(Stored data)
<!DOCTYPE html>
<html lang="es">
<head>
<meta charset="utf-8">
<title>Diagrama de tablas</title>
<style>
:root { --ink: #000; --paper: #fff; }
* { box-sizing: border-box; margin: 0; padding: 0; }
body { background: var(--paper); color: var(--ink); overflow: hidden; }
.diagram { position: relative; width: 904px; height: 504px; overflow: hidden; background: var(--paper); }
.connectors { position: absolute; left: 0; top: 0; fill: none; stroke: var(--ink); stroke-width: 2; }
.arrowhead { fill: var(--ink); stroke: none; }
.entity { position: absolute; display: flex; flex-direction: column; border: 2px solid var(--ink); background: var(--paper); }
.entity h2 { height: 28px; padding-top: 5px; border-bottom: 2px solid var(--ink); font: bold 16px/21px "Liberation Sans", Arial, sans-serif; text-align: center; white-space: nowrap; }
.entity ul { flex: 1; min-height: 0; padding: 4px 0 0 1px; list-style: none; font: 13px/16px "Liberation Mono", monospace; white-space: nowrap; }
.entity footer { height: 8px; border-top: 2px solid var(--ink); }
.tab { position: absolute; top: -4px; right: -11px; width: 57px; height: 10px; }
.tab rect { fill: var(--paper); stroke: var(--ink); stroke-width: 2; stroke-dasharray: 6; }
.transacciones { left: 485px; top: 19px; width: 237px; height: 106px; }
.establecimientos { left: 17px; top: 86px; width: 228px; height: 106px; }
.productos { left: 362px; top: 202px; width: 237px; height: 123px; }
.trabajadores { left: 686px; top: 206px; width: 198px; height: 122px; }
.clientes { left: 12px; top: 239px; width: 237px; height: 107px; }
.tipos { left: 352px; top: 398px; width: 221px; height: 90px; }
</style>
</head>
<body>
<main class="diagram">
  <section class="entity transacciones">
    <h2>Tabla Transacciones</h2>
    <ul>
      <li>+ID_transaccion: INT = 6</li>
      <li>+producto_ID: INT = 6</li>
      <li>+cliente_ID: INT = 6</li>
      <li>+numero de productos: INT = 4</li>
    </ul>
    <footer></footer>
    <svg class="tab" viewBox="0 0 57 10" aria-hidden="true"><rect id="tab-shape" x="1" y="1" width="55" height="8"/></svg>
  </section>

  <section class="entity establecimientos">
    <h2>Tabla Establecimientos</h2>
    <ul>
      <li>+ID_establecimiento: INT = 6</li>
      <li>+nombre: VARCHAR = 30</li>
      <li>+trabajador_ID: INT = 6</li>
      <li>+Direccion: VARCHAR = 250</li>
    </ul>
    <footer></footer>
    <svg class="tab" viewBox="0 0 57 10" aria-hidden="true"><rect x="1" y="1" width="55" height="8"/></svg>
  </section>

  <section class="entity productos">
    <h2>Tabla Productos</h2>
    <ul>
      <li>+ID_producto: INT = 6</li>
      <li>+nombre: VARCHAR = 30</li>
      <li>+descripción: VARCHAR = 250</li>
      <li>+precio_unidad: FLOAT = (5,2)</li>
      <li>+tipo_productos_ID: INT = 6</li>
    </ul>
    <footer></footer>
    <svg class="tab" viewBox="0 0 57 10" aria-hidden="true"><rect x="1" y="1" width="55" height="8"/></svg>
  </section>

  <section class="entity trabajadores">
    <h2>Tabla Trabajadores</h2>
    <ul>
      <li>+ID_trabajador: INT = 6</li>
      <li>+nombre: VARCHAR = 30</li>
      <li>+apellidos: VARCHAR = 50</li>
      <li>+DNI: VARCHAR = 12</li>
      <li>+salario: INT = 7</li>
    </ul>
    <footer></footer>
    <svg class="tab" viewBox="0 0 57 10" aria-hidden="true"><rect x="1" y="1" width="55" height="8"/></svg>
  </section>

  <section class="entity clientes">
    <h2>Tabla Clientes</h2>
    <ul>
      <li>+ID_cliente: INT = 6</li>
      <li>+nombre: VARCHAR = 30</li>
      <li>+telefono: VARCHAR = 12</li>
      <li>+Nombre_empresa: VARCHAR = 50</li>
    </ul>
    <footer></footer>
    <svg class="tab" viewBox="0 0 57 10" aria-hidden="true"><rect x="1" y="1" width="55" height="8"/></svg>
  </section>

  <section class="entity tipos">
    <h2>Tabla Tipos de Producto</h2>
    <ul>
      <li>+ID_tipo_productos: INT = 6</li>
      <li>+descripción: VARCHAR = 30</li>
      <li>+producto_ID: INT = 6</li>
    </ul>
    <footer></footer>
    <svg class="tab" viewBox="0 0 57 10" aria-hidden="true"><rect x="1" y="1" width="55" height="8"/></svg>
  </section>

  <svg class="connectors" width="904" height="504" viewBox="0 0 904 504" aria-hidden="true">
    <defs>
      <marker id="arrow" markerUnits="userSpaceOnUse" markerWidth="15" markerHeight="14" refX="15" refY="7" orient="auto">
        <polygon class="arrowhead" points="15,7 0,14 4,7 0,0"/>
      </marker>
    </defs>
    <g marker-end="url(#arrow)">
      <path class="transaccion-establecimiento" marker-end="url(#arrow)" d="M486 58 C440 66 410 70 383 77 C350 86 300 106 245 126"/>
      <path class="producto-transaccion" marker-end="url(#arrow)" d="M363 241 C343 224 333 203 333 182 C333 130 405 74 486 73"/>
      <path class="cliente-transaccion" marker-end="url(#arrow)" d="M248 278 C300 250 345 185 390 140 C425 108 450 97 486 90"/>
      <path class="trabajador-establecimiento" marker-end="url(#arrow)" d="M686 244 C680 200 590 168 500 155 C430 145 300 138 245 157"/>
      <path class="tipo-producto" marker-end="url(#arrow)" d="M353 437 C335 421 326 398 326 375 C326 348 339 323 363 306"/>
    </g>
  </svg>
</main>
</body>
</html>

ACTIVITY — The answer must consist of every line above that holds the string "left", copied exactly.

EXERCISE SOLUTION —
.connectors { position: absolute; left: 0; top: 0; fill: none; stroke: var(--ink); stroke-width: 2; }
.transacciones { left: 485px; top: 19px; width: 237px; height: 106px; }
.establecimientos { left: 17px; top: 86px; width: 228px; height: 106px; }
.productos { left: 362px; top: 202px; width: 237px; height: 123px; }
.trabajadores { left: 686px; top: 206px; width: 198px; height: 122px; }
.clientes { left: 12px; top: 239px; width: 237px; height: 107px; }
.tipos { left: 352px; top: 398px; width: 221px; height: 90px; }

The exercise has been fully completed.